patents are the one observable manifestation of inventive activity having a
well-grounded claim for universality.” As of 1990, there were approximately four
million patents issued in the
For the purposes of the
canola study, two patent systems were searched. First, the
Third, know-how and
know-who types of knowledge, which as discussed above, are often inseparable and
are tricky to track at the best of times. Nevertheless, this type of knowledge can
be mapped by looking at a number of different sources. The regulatory systems in
In addition to investigating the regulatory records to determine who is working with whom, this study has also used the ISI canola papers to map capacities and linkages. The advantage of using the ISI database over the AGRICOLA or CABDATA systems is that the ISI databases provides the capacity to look both forwards and backwards from the target articles to determine where the key knowledge inputs come from and where the resulting knowledge is being used. The database identifies 17,995 papers from 1,294 journals, produced by approximately 28,800 authors in 3,816 organisations in 107 countries which were cited a total of 28,946 times by the 4,908 papers that relate to canola research. Although the average paper is cited only 1.6 times, approximately 300 papers were cited between 10 and 96 times. At the other end of the system, the 4,908 canola papers were cited 26,946 times, for an average citation rate of 5.49 and a median citation rate of 2. As a further point of reference, it is worth noting that the average citation rate for the 690,000 publications within the biological and natural sciences literature during 1992-96 was 4.1.

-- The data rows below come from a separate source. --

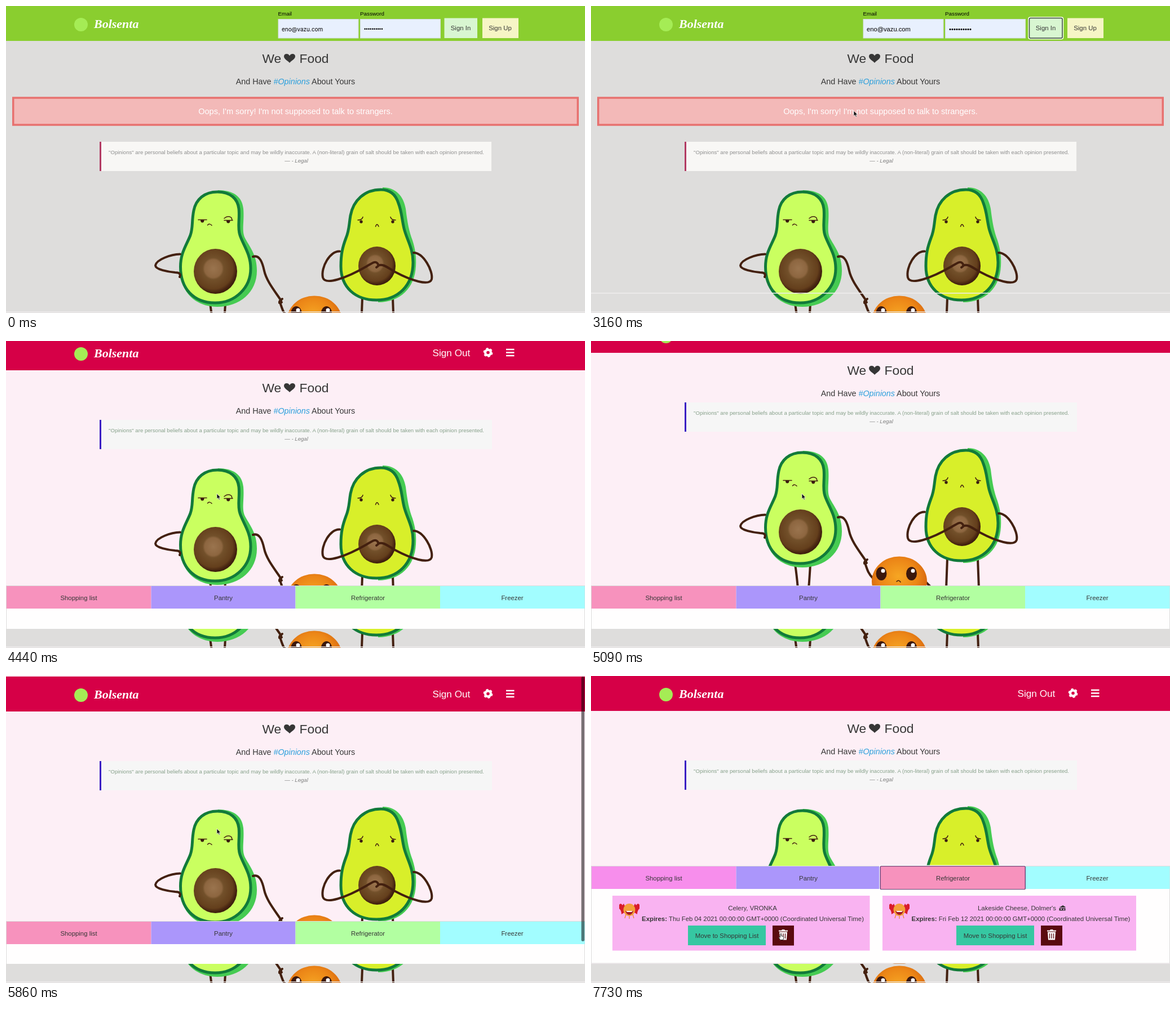
An HTML page that plays this animation: 1027 by 545 pixels, repeating every 8000 ms.

```html
<!DOCTYPE html>
<html lang="en">
<head>
<meta charset="utf-8">
<title>Bolsenta</title>
<style>
html, body { margin: 0; width: 100%; height: 100%; overflow: hidden; background: #dedddc; }
svg { display: block; }
#stage { width: 100vw; height: 100vh; font-family: "Liberation Sans", Arial, sans-serif; }
.mid { text-anchor: middle; }
.ui { font-size: 11.4px; fill: #363636; }
.line { fill: none; stroke: #43200f; stroke-width: 4; stroke-linecap: round; stroke-linejoin: round; }
.thin { stroke-width: 1.5; }
.rim { stroke: #127a3a; stroke-width: 5; }
.brand { font: italic bold 22px "Liberation Serif", "Times New Roman", serif; fill: #fff; }

.anim { animation: 8s step-end infinite; }
#edge { animation-name: edge; }
#before { animation-name: before; }
#after { animation-name: after; }
#app { animation-name: app; }
#cards { animation-name: cards; }
#focus { animation-name: focus; }
#tab1 { animation-name: tab1; }
#tab3 { animation-name: tab3; }
#foot { animation-name: foot; }
#arrow { animation-name: arrow; }
#hand { animation-name: hand; }
#page { animation-name: scroll; }
#bar { animation-name: bar; }
#pointer { animation-name: pointer; }

@keyframes edge { 0% { opacity: 0 } 3.875%, 100% { opacity: 1 } }
@keyframes before { 0% { opacity: 1 } 25.125%, 100% { opacity: 0 } }
@keyframes after { 0% { opacity: 0 } 25.125%, 100% { opacity: 1 } }
@keyframes app { 0% { opacity: 0 } 41.25%, 100% { opacity: 1 } }
@keyframes cards { 0% { opacity: 0 } 83%, 100% { opacity: 1 } }
@keyframes focus { 0% { opacity: 0 } 90.625%, 100% { opacity: 1 } }
@keyframes tab1 { 0% { fill: #f792bd } 83%, 100% { fill: #f78eec } }
@keyframes tab3 { 0% { fill: #b2ffa1 } 81.875% { fill: #f8a99e } 90.625%, 100% { fill: #f792bd } }
@keyframes foot {
  0% { transform: translateY(0) }
  73.25% { transform: translateY(1px) }
  74.75% { transform: translateY(0) }
  83%, 100% { transform: translateY(-97px) }
}
@keyframes arrow { 0% { opacity: 0 } 3.875% { opacity: 1 } 81.875%, 100% { opacity: 0 } }
@keyframes hand { 0% { opacity: 0 } 81.875%, 100% { opacity: 1 } }
@keyframes scroll {
  0% { transform: translateY(0) }
  54.5% { transform: translateY(0); animation-timing-function: steps(2, jump-both) }
  56.625% { transform: translateY(-30px) }
  58.75% { transform: translateY(-30px); animation-timing-function: steps(4, jump-both) }
  63.625% { transform: translateY(-41px) }
  64.625% { transform: translateY(-41px); animation-timing-function: steps(3, jump-both) }
  68.5% { transform: translateY(-14px) }
  69.625% { transform: translateY(-14px); animation-timing-function: steps(1, jump-both) }
  70.75% { transform: translateY(-2px) }
  73.25% { transform: translateY(1px) }
  74.75%, 100% { transform: translateY(0) }
}
@keyframes bar {
  0% { opacity: 0 }
  69.625% { opacity: 1 }
  74.75% { opacity: .5 }
  75.625%, 100% { opacity: 0 }
}
@keyframes pointer {
  0% { transform: translate(829px, 45px) }
  9.75% { transform: translate(829px, 45px); animation-timing-function: steps(2, jump-both) }
  11.375% { transform: translate(798px, 34px) }
  34.75% { transform: translate(798px, 34px); animation-timing-function: steps(5, jump-both) }
  39.5% { transform: translate(466px, 186px) }
  43.125% { transform: translate(466px, 186px); animation-timing-function: steps(7, jump-both) }
  51.5% { transform: translate(374px, 271px) }
  78.75% { transform: translate(374px, 271px); animation-timing-function: steps(3, jump-both) }
  81.875% { transform: translate(633px, 460px) }
  90.625% { transform: translate(633px, 460px); animation-timing-function: steps(5, jump-both) }
  96.625%, 100% { transform: translate(337px, 457px) }
}
</style>
</head>
<body>
<svg id="stage" viewBox="0 0 1027 545" xmlns="http://www.w3.org/2000/svg">
<defs>
  <radialGradient id="pit" cx=".45" cy=".44" r=".58">
    <stop offset="0" stop-color="#9a744e"/>
    <stop offset=".34" stop-color="#8d6640"/>
    <stop offset=".42" stop-color="#72502a"/>
    <stop offset=".78" stop-color="#643f1c"/>
    <stop offset=".9" stop-color="#472511"/>
    <stop offset="1" stop-color="#3a1b0c"/>
  </radialGradient>
  <radialGradient id="peel" cx=".48" cy=".4" r=".58">
    <stop offset="0" stop-color="#f6a623"/>
    <stop offset=".6" stop-color="#ec8617"/>
    <stop offset="1" stop-color="#d2600c"/>
  </radialGradient>

  <g id="logo">
    <circle cx="133" cy="33" r="12" fill="#a5ec55"/>
    <text class="brand" x="156" y="39">Bolsenta</text>
  </g>

  <g id="title" fill="#363636">
    <g font-size="22.8">
      <text x="454.5" y="100.700">We</text>
      <text x="572.5" y="100.700" text-anchor="end">Food</text>
    </g>
    <path d="M503 101C500 97 493 94.500 493 89.500C493 84 501 83.500 503 88.500C505 83.500 513 84 513 89.500C513 94.500 506 97 503 101Z"/>
    <text class="mid" x="513.5" y="139" font-size="14.3">And Have <tspan font-style="italic" fill="#2a9fdc">#Opinions</tspan> About Yours</text>
  </g>

  <g id="quote" class="mid" font-size="9.6">
    <text x="515" y="263.300" fill="currentColor">"Opinions" are personal beliefs about a particular topic and may be wildly inaccurate. A (non-literal) grain of salt should be taken with each opinion presented.</text>
    <text x="515" y="277.700" fill="#7f7f7f" font-style="italic">— - Legal</text>
  </g>

  <g id="fruit">
    <path class="line" d="M362 528Q365 548 367 572M389 528Q388 548 386 572M632 518L630 572M686 518L688 572"/>

    <path fill="#46cb52" d="M376 327C403 327 419 338 421 360C423 385 417 400 425 414C434 430 445 443 445 470C445 508 415 534 375 534C345 534 322 518 314 495Z"/>
    <path class="rim" fill="#caff60" d="M375 330C352 330 337 343 333 363C329 383 332 393 327 407C320 425 309.500 438 309.500 463C309.500 501 332 527 371 527C407 527 434 500 434 466C434 440 421 425 415 407C410 393 415 378 413 360C411 342 398 330 375 330Z"/>
    <ellipse cx="371.500" cy="471" rx="38.500" ry="40" fill="url(#pit)"/>
    <path class="line" d="M309 440.500C292 441 267 450 265 460.500C265 468 288 472 300 473C309 473 310 477 308 481M438 445C450 441 455 456 458 470C462 488 476 505 488 523M490 520Q484 523 485 527L489 526"/>
    <path class="line thin" d="M341 379.500H356M387 380.500H402M387 377Q394 371 400 376L401 380M357.500 389Q361 385 365 389.500"/>
    <path fill="#3a1c10" d="M345 380h6.500a3.250 4.500 0 0 1-6.500 0zM391 381h6.500a3.250 4.500 0 0 1-6.500 0z"/>

    <path fill="#46cb52" d="M668 322C691 322 705 337 709 360C712 385 715 400 721 416C726 432 728 445 727 462C725 500 700 526 660 526Z"/>
    <path class="rim" fill="#d8ef2a" d="M665 326C636 326 616 345 611 372C608 390 609 398 603 412C597 428 594 440 594 462C594 500 620 522 657 522C695 522 722 497 722 455C722 430 711 415 706 395C702 378 702 365 696 350C691 334 680 326 665 326Z"/>
    <ellipse cx="658" cy="461.500" rx="33" ry="34.500" fill="url(#pit)"/>
    <path class="line" d="M592 435.500C575 434 558 464 562 482C566 496 602 484 640 462C650 456 655 452 659 457C662 461 660 462 657 464M723 438C740 438 758 470 755 485C751 498 718 487 690 472C675 463 668 457 660 461"/>
    <path class="line thin" d="M624 380Q632 380 633 374.500M682 374.500Q683 380 691 380M655.500 391.500Q658 384 661 391.500"/>
    <g fill="#3a1c10"><circle cx="630" cy="383" r="2.700"/><circle cx="686" cy="383" r="2.700"/></g>

    <path class="line" d="M487 529C490 538 492 545 500 553M594 560L604 570"/>
    <ellipse cx="547" cy="558.500" rx="49" ry="44" fill="url(#peel)"/>
    <g fill="#3b180d"><ellipse cx="515" cy="545" rx="9.500" ry="12"/><ellipse cx="568.500" cy="545" rx="9.500" ry="12"/></g>
    <g fill="#fff"><circle cx="518" cy="540" r="3.500"/><circle cx="571" cy="540" r="3.500"/></g>
    <path class="line thin" d="M542 559Q546 555 549 560"/>
  </g>

  <g id="bin">
    <path fill="#fff" d="M-8 -8.500H-3L-2 -10H2L3 -8.500H8V-6.500H-8ZM-7 -5.500H7L6 8.500H-6Z"/>
    <path stroke="#5a0a0f" stroke-width="1.300" d="M-3.500 -3V6M0 -3V6M3.500 -3V6"/>
  </g>

  <g id="crab">
    <path fill="#d81c2c" d="M-18 -10Q-15 -14 -12 -9L-10 -12Q-5 -4 -9 4L-14 7Q-14 0 -18 -3ZM18 -10Q15 -14 12 -9L10 -12Q5 -4 9 4L14 7Q14 0 18 -3Z"/>
    <path stroke="#e88a2a" stroke-width="1.200" d="M-6 7L-8 14M6 7L8 14M0 8V15"/>
    <ellipse cy="-1" rx="10.500" ry="11" fill="#f3a03a"/>
    <path fill="#a51824" d="M-7 1H7Q5 8 0 8T-7 1Z"/>
    <path fill="#fff" d="M-6 1H6L4 3H-4Z"/>
  </g>

  <g id="tools">
    <rect x="172" y="443" width="138" height="35" fill="#36c7a2"/>
    <text class="ui mid" x="241" y="464.500">Move to Shopping List</text>
    <rect x="322" y="443" width="38" height="35.500" fill="#5a0a0f"/>
    <use href="#bin" x="341" y="460"/>
  </g>
</defs>

<!-- signed-out page -->
<rect width="1027" height="545" fill="#dedddc"/>
<rect width="1027" height="62" fill="#8ace2f"/>
<use href="#logo"/>
<g font-size="9.8"><text x="482.500" y="16.500">Email</text><text x="628" y="16.500">Password</text></g>
<g fill="#e8f0fe" stroke="#d3dde0">
  <rect x="483" y="23.500" width="142" height="33.500"/>
  <rect x="628.500" y="23.500" width="142" height="33.500"/>
</g>
<g id="before" class="anim">
  <text x="489" y="44.500" font-size="10" font-family="Inter, sans-serif">eno@vazu.com</text>
  <text x="635" y="44" font-size="9.600">••••••••••</text>
</g>
<rect x="777.500" y="21.500" width="58.500" height="35.500" fill="#d8f6d1"/>
<rect x="845" y="21.500" width="64" height="35.500" fill="#f6f5c5"/>
<g id="after" class="anim">
  <text x="489" y="44.500" font-size="11.200">eno@vazu.com</text>
  <text x="635" y="44.500" font-size="11.400">••••••••••</text>
  <g fill="none">
    <rect x="776" y="20" width="61.500" height="38.500" rx="3" stroke="#fff" stroke-width="1.500"/>
    <rect x="777.500" y="21.500" width="58.500" height="35.500" rx="2" stroke="#3d4a48" stroke-width="1.500"/>
  </g>
</g>
<g class="ui mid"><text x="806.500" y="43">Sign In</text><text x="876.500" y="43">Sign Up</text></g>
<use href="#title"/>
<rect x="12.750" y="163" width="1001.500" height="48" fill="#f3b9b8" stroke="#e7716f" stroke-width="3.500"/>
<text class="mid" x="513.500" y="192" font-size="14.570" fill="#fff">Oops, I'm sorry! I'm not supposed to talk to strangers.</text>
<rect x="166" y="241" width="695" height="52" fill="#f8f7f5"/>
<rect x="166" y="241" width="3" height="52" fill="#b23a63"/>
<use href="#quote" color="#8f8f8f"/>
<use href="#fruit"/>
<rect y="542.500" width="1027" height="1.500" fill="#efeeee"/>
<rect id="edge" class="anim" y="509" width="1027" height="1.500" fill="#efeeee"/>

<!-- signed-in page -->
<g id="app" class="anim">
<svg width="1027" height="510.500" overflow="hidden">
  <rect width="1027" height="511" fill="#fdeff6"/>
  <g id="page" class="anim">
    <rect width="1027" height="62" fill="#d60047"/>
    <use href="#logo"/>
    <text x="756.500" y="36.500" font-size="17.200" fill="#fff">Sign Out</text>
    <g fill="none" stroke="#fff">
      <circle cx="855" cy="30.500" r="4.900" stroke-width="4.200"/>
      <circle cx="855" cy="30.500" r="7.300" stroke-width="2.200" stroke-dasharray="4 3.644"/>
      <path d="M887 25H901.500M887 30.500H901.500M887 36H901.500" stroke-width="2.400"/>
    </g>
    <use href="#title"/>
    <rect x="166" y="150" width="696" height="52" fill="#f6f6f6"/>
    <rect x="166" y="150" width="3" height="52" fill="#3a1cc4"/>
    <use href="#quote" y="-91" color="#87a08a"/>
    <use href="#fruit" y="-91"/>
  </g>
  <g id="foot" class="anim">
    <rect x=".5" y="434.500" width="1026" height="172.500" fill="#fffefe" stroke="#dcdcdc"/>
    <rect id="tab1" class="anim" x="1" y="435" width="256.500" height="40" fill="#f792bd"/>
    <rect x="257.500" y="435" width="256" height="40" fill="#ab96fb"/>
    <rect id="tab3" class="anim" x="513.500" y="435" width="256.500" height="40" fill="#b2ffa1"/>
    <rect x="770" y="435" width="256.500" height="40" fill="#a2fdff"/>
    <g id="focus" class="anim" fill="none">
      <path d="M512 475.500V433.500H771" stroke="#fff" stroke-width="1.500"/>
      <rect x="513.250" y="434.750" width="257" height="41" rx="1.500" stroke="#5a2a63" stroke-width="1.200"/>
    </g>
    <g class="ui mid">
      <text x="129" y="459.500">Shopping list</text>
      <text x="385.500" y="459.500">Pantry</text>
      <text x="642" y="459.500">Refrigerator</text>
      <text x="898" y="459.500">Freezer</text>
    </g>
  </g>
  <g id="cards" class="anim">
    <g fill="#f9b3f1">
      <rect x="38" y="390" width="456.500" height="97.500"/>
      <rect x="517" y="390" width="450" height="97.500"/>
    </g>
    <use href="#crab" x="68" y="416"/>
    <use href="#crab" x="547" y="416"/>
    <use href="#tools"/>
    <use href="#tools" x="476"/>
    <g class="ui mid">
      <text x="286.500" y="416">Celery, VRONKA</text>
      <text x="755.500" y="416">Lakeside Cheese, Dolmer's</text>
      <text x="287" y="434.500"><tspan font-weight="bold">Expires:</tspan> Thu Feb 04 2021 00:00:00 GMT+0000 (Coordinated Universal Time)</text>
      <text x="762.500" y="434.500"><tspan font-weight="bold">Expires:</tspan> Fri Feb 12 2021 00:00:00 GMT+0000 (Coordinated Universal Time)</text>
    </g>
    <path fill="#363636" d="M830.500 411L837 407L841.500 410V411ZM830.500 412H841.500V416.500H830.500Z"/>
    <path fill="#f9b3f1" d="M833 413h2v2h-2zM837.500 413.500h2v2h-2z"/>
  </g>
  <rect id="bar" class="anim" x="1020.500" y="1" width="5.500" height="470" rx="2.700" fill-opacity=".53"/>
</svg>
</g>

<g id="pointer" class="anim">
  <path id="arrow" class="anim" d="M0 0V9.500L2.200 7.500L3.800 11L5.400 10.300L3.900 7H6.800Z" fill="#111" stroke="#fff" stroke-width=".7"/>
  <path id="hand" class="anim" d="M-1.500 7V1Q-.5 -.5 .5 1V4.500L4 5.200Q5 5.800 4.700 7.500L3.800 11.500H-1L-4 7.300Q-3.500 5.800 -1.500 7Z" fill="#fff" stroke="#222" stroke-width=".9"/>
</g>
</svg>
</body>
</html>
```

One-third of the papers were never cited in any other paper and as such represent either relationships that are quite distant to the mainstream of canola research or represent end point or discontinuities in particular research lines. The database can also be sorted and searched by author, institution, subject and country of the researcher, and then cross-tabulated for collaborations, allowing one to examine both the stocks and flow of knowledge. In this way, one can investigate the know-who linkages that underpin the innovation system.
Finally, the ultimate
measure of innovative success is market adoption. The challenge is that marketing
information is getting more difficult to find. Aggregate data for canola acreage and
yields are available nationally and through the FAO but production information
on specific varieties is difficult to obtain. Nagy and Furtan (1978) provide variety
market shares for
The following chapters use the chain link innovation model and the constructed data sources to examine the structure and impact of the innovation system respecting canola, looking for areas of stability or change. Rothwell (cited in Gibbons 1995) puts forward a paradigm for innovative development that defines five generations of sophistication. When applied to the case study of canola, it is possible to see those five ‘generations.’
The first stage, spanning 1944-71, involved a simple,
linear, technology-pushed innovation system (characterised by the model in
Figure 2.1), with markets simply receptacles for the resulting products. The second generation began in 1971 and
lasted until 1985. The key change from the earlier
period was that ‘need pull’ entered the system as a loop-back from the market to
the research level, so that the technology push, linear system was ultimately
being driven by market needs, especially the desire for a rapeseed with low
erucic acid and low glucosmolates. At the same time there was enough of a
momentum in research results and investment that the publicly supported
institutions (e.g., NRC and AAFC) and universities funded through the same
bodies had to make a strategic decision to continue or change their research
programs. The big change happened
after 1985, with the granting of generally regarded as safe (GRAS) status in the